WHAT YOU NEED TO DO - Give, as a bare number, the count of lines below that contain "plant".

EXERCISE MATERIAL -

┄┄┄┄┄┄

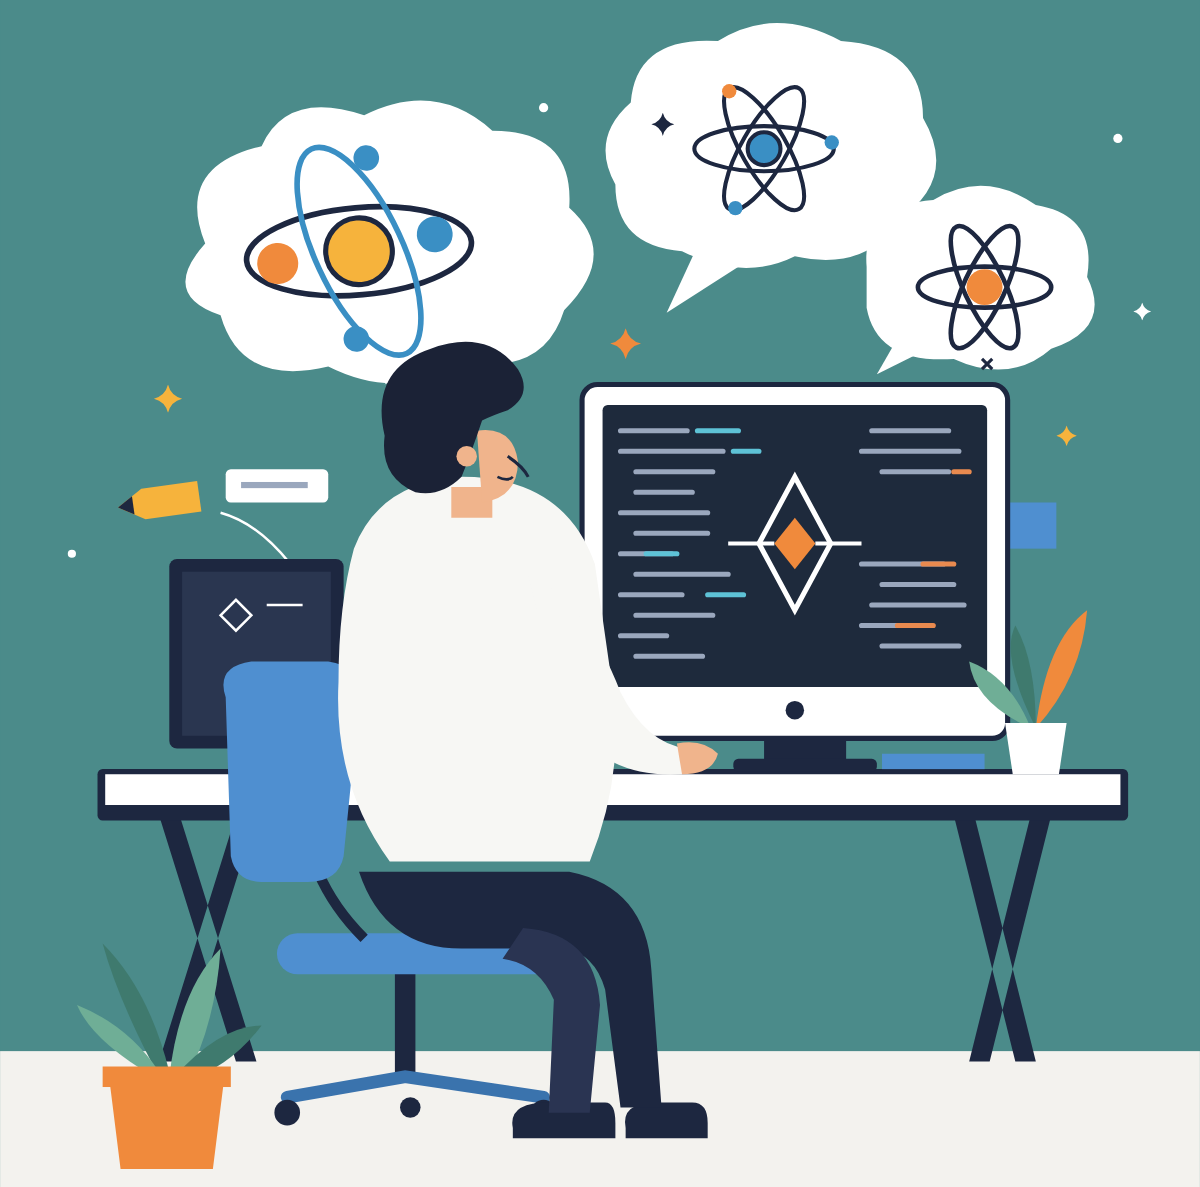
<!DOCTYPE html>
<html lang="en">
<head>
<meta charset="utf-8">
<title>Developer Daydreaming of Atoms</title>
<link rel="stylesheet" href="https://fonts.googleapis.com/css2?family=Inter:wght@400;600&display=swap">
<style>
:root{
  --teal:#4b8b8a;
  --floor:#f3f2ee;
  --ink:#1d2740;
  --white:#ffffff;
  --shirt:#f7f7f4;
  --skin:#f0b48c;
  --hair:#1b2236;
  --chair:#4f8fd0;
  --chair-dark:#3a73ad;
  --orange:#f08a3c;
  --amber:#f6b33c;
  --screen:#1e2a3c;
  --code-a:#5ec2d6;
  --code-b:#e98a4f;
  --code-c:#9aa7bd;
  --leaf:#3f7a6e;
  --leaf-light:#6fae96;
  --atom-blue:#3a8fc4;
}
html,body{margin:0;padding:0;width:1200px;height:1187px;overflow:hidden;background:var(--teal);font-family:"Inter",sans-serif}
.artwork{display:block;width:1200px;height:1187px}
</style>
</head>
<body>
<svg class="artwork" viewBox="0 0 468 463" xmlns="http://www.w3.org/2000/svg" role="img" aria-label="Developer at a desk coding while thinking about atoms">
  <defs>
    <symbol id="atom" viewBox="-40 -40 80 80">
      <ellipse rx="34" ry="11" fill="none" stroke="var(--ink)" stroke-width="2"/>
      <ellipse rx="34" ry="11" fill="none" stroke="var(--ink)" stroke-width="2" transform="rotate(60)"/>
      <ellipse rx="34" ry="11" fill="none" stroke="var(--ink)" stroke-width="2" transform="rotate(-60)"/>
      <circle r="8" fill="var(--atom-blue)" stroke="var(--ink)" stroke-width="2"/>
      <circle cx="33" cy="-3" r="3.5" fill="var(--atom-blue)"/>
      <circle cx="-17" cy="-28" r="3.5" fill="var(--orange)"/>
      <circle cx="-14" cy="29" r="3.5" fill="var(--atom-blue)"/>
    </symbol>
    <symbol id="sparkle" viewBox="-5 -5 10 10">
      <path d="M0-5Q1-1 5 0Q1 1 0 5Q-1 1-5 0Q-1-1 0-5Z"/>
    </symbol>
  </defs>

  <!-- backdrop -->
  <rect class="wall" width="468" height="463" fill="var(--teal)"/>
  <rect class="floor" y="410" width="468" height="53" fill="var(--floor)"/>

  <!-- thought bubbles -->
  <g class="thought-bubbles" fill="var(--white)">
    <path d="M80 95q-12-30 22-38q10-22 40-12q28-14 50 6q32 0 30 30q20 18-2 40q-8 26-40 20q-24 16-52 2q-34 8-42-20q-24-8-6-28z"/>
    <path d="M150 150l14-20 16 6z"/>
    <path d="M246 40q2-26 34-24q22-14 48 0q32 2 32 30q14 24-10 40q-12 20-40 14q-20 10-44-2q-26-2-26-26q-10-18 6-32z"/>
    <path d="M272 96l-12 26 28-18z"/>
    <path d="M338 104q-2-24 26-26q20-12 40 2q24 4 20 28q10 20-14 28q-16 14-38 4q-30 2-34-20z"/>
    <path d="M350 132l-8 14 20-10z"/>
  </g>
  <g class="thought-atoms">
    <g transform="translate(140 98) rotate(-5)">
      <ellipse rx="44" ry="17" fill="none" stroke="var(--ink)" stroke-width="2.2"/>
      <ellipse rx="44" ry="17" fill="none" stroke="var(--atom-blue)" stroke-width="2.2" transform="rotate(70)"/>
      <circle r="13" fill="var(--amber)" stroke="var(--ink)" stroke-width="2"/>
      <circle cx="-32" cy="2" r="8" fill="var(--orange)"/>
      <circle cx="30" cy="-4" r="7" fill="var(--atom-blue)"/>
      <circle cx="6" cy="-36" r="5" fill="var(--atom-blue)"/>
      <circle cx="-4" cy="34" r="5" fill="var(--atom-blue)"/>
    </g>
    <use href="#atom" x="266" y="26" width="64" height="64"/>
    <g transform="translate(384 112)">
      <ellipse rx="26" ry="8" fill="none" stroke="var(--ink)" stroke-width="1.8"/>
      <ellipse rx="26" ry="8" fill="none" stroke="var(--ink)" stroke-width="1.8" transform="rotate(65)"/>
      <ellipse rx="26" ry="8" fill="none" stroke="var(--ink)" stroke-width="1.8" transform="rotate(-65)"/>
      <circle r="7" fill="var(--orange)"/>
    </g>
  </g>

  <!-- ornaments -->
  <g class="ornaments">
    <use href="#sparkle" x="60" y="150" width="11" height="11" fill="var(--amber)"/>
    <use href="#sparkle" x="238" y="128" width="12" height="12" fill="var(--orange)"/>
    <use href="#sparkle" x="254" y="44" width="9" height="9" fill="var(--ink)"/>
    <use href="#sparkle" x="412" y="166" width="8" height="8" fill="var(--amber)"/>
    <use href="#sparkle" x="442" y="118" width="7" height="7" fill="var(--white)"/>
    <path d="M197 101l5-8 5 8z" fill="none" stroke="var(--white)" stroke-width="1.2"/>
    <path d="M343 48l5-8 5 8z" fill="none" stroke="var(--white)" stroke-width="1.2"/>
    <path d="M383 140l4 4m0-4l-4 4" stroke="var(--ink)" stroke-width="1.2"/>
    <circle cx="212" cy="42" r="1.8" fill="var(--white)"/>
    <circle cx="436" cy="54" r="1.8" fill="var(--white)"/>
    <circle cx="28" cy="216" r="1.6" fill="var(--white)"/>
    <g class="pencil" transform="translate(46 198) rotate(-8)">
      <path d="M0 0l10-6h22v12H10z" fill="var(--amber)"/>
      <path d="M0 0l6-3.6v7.2z" fill="var(--ink)"/>
    </g>
    <path d="M86 200q22 6 40 40" fill="none" stroke="var(--white)" stroke-width="1"/>
    <rect x="88" y="183" width="40" height="13" rx="2" fill="var(--white)"/>
    <rect x="94" y="188" width="26" height="2.4" fill="var(--code-c)"/>
    <rect x="390" y="196" width="22" height="18" fill="var(--chair)"/>
  </g>

  <!-- laptop on the left -->
  <g class="laptop">
    <rect x="66" y="218" width="68" height="74" rx="3" fill="var(--ink)"/>
    <rect x="71" y="223" width="58" height="64" fill="#2a3650"/>
    <path d="M86 240l6-6 6 6-6 6z" fill="none" stroke="var(--white)" stroke-width="1"/>
    <path d="M104 236h14" stroke="var(--white)" stroke-width="1"/>
  </g>

  <!-- desk -->
  <g class="desk" fill="var(--ink)">
    <path d="M62 318l8 0 30 96-8 0zM100 318l-8 0-30 96 8 0z"/>
    <path d="M372 318l8 0 24 96-8 0zM410 318l-8 0-24 96 8 0z"/>
    <rect x="38" y="300" width="402" height="20" rx="2"/>
    <rect x="41" y="302" width="396" height="12" fill="var(--white)"/>
  </g>

  <!-- monitor -->
  <g class="monitor">
    <rect x="298" y="284" width="32" height="14" fill="var(--ink)"/>
    <rect x="286" y="296" width="56" height="5" rx="2" fill="var(--ink)"/>
    <rect x="227" y="150" width="166" height="138" rx="6" fill="var(--white)" stroke="var(--ink)" stroke-width="2"/>
    <rect x="235" y="158" width="150" height="110" rx="2" fill="var(--screen)"/>
    <circle class="brand-dot" cx="310" cy="277" r="3.6" fill="var(--ink)"/>
    <g class="code-lines" stroke-width="2" stroke-linecap="round">
      <path d="M242 168h26M242 176h40M248 184h30M248 192h22M242 200h34M248 208h28M242 216h20M248 224h36M242 232h24M248 240h30M242 248h18M248 256h26" stroke="var(--code-c)"/>
      <path d="M272 168h16M286 176h10M252 216h12M276 232h14" stroke="var(--code-a)"/>
      <path d="M340 168h30M336 176h38M344 184h26M336 220h32M344 228h28M340 236h36M336 244h24M344 252h30" stroke="var(--code-c)"/>
      <path d="M372 184h6M360 220h12M350 244h14" stroke="var(--code-b)"/>
    </g>
    <g class="screen-emblem">
      <path d="M284 212h18M318 212h18" stroke="var(--white)" stroke-width="1.6"/>
      <path d="M310 186l14 26-14 26-14-26z" fill="none" stroke="var(--white)" stroke-width="2"/>
      <path d="M310 202l8 10-8 10-8-10z" fill="var(--orange)"/>
    </g>
  </g>

  <!-- desk plant -->
  <g class="desk-plant">
    <path d="M404 284q-14-28-8-40q8 14 8 40z" fill="var(--leaf)"/>
    <path d="M404 284q4-34 20-46q-2 26-20 46z" fill="var(--orange)"/>
    <path d="M402 284q-22-10-24-26q16 6 24 26z" fill="var(--leaf-light)"/>
    <path d="M392 282h24l-3 20h-18z" fill="var(--white)"/>
    <rect x="344" y="294" width="40" height="6" fill="var(--chair)"/>
  </g>

  <!-- chair -->
  <g class="chair">
    <path d="M154 378h8v44h-8z" fill="var(--ink)"/>
    <path d="M112 428l46-8 54 8" fill="none" stroke="var(--chair-dark)" stroke-width="5" stroke-linecap="round"/>
    <circle cx="112" cy="434" r="5" fill="var(--ink)"/>
    <circle cx="212" cy="434" r="5" fill="var(--ink)"/>
    <circle cx="160" cy="432" r="4" fill="var(--ink)"/>
    <rect x="108" y="364" width="112" height="16" rx="8" fill="var(--chair)"/>
    <path d="M124 340q6 14 18 26" fill="none" stroke="var(--ink)" stroke-width="4"/>
    <path d="M88 272q-4-12 10-14h30q14 2 12 16l-6 60q-2 10-14 10h-18q-10 0-12-10z" fill="var(--chair)"/>
  </g>

  <!-- person -->
  <g class="person">
    <path d="M200 440q-2-10 14-10h22q4 0 4 8v6h-40z" fill="var(--ink)"/>
    <path d="M244 440q-2-10 12-10h14q6 0 6 8v6h-32z" fill="var(--ink)"/>
    <path d="M140 340q10 30 40 30h40q12 2 16 16l6 46h16l-4-54q-2-32-32-38h-70z" fill="var(--ink)"/>
    <path d="M196 374q14 2 20 16l-2 44h16l4-42q-2-28-30-30z" fill="#2a3452"/>
    <path d="M138 214q10-26 42-28q40 0 52 34l8 56q2 30-10 60h-78q-22-30-20-70q0-30 6-52z" fill="var(--shirt)"/>
    <path d="M206 224q22 10 36 46q10 20 26 22l-2 10q-30 2-46-22z" fill="var(--shirt)"/>
    <path d="M264 290q10-2 16 4q-2 8-14 8z" fill="var(--skin)"/>
    <path d="M176 190h16v12h-16z" fill="var(--skin)"/>
    <path d="M186 168q14-2 16 12q0 14-14 16" fill="var(--skin)"/>
    <path d="M198 178q6 4 8 8" fill="none" stroke="var(--ink)" stroke-width="1.2"/>
    <path d="M194 186q4 2 6 0" fill="none" stroke="var(--ink)" stroke-width="1"/>
    <path d="M150 170q-6-26 18-34q22-8 34 8q6 10-4 16q-6 2-10 4q-4 12-8 22q-8 8-18 6q-14-6-12-22z" fill="var(--hair)"/>
    <circle cx="182" cy="178" r="4" fill="var(--skin)"/>
  </g>

  <!-- floor plant -->
  <g class="floor-plant">
    <path d="M62 420q-16-30-22-52q18 18 26 50z" fill="var(--leaf)"/>
    <path d="M66 420q4-34 20-50q-2 30-14 52z" fill="var(--leaf-light)"/>
    <path d="M60 420q-24-14-30-28q20 8 32 26z" fill="var(--leaf-light)"/>
    <path d="M68 420q18-20 34-20q-12 16-30 22z" fill="var(--leaf)"/>
    <rect x="40" y="416" width="50" height="8" fill="var(--orange)"/>
    <path d="M43 424h44l-4 32h-36z" fill="var(--orange)"/>
  </g>
</svg>
</body>
</html>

┄┄┄┄┄┄

RESPONSE TO THIS TASK - 4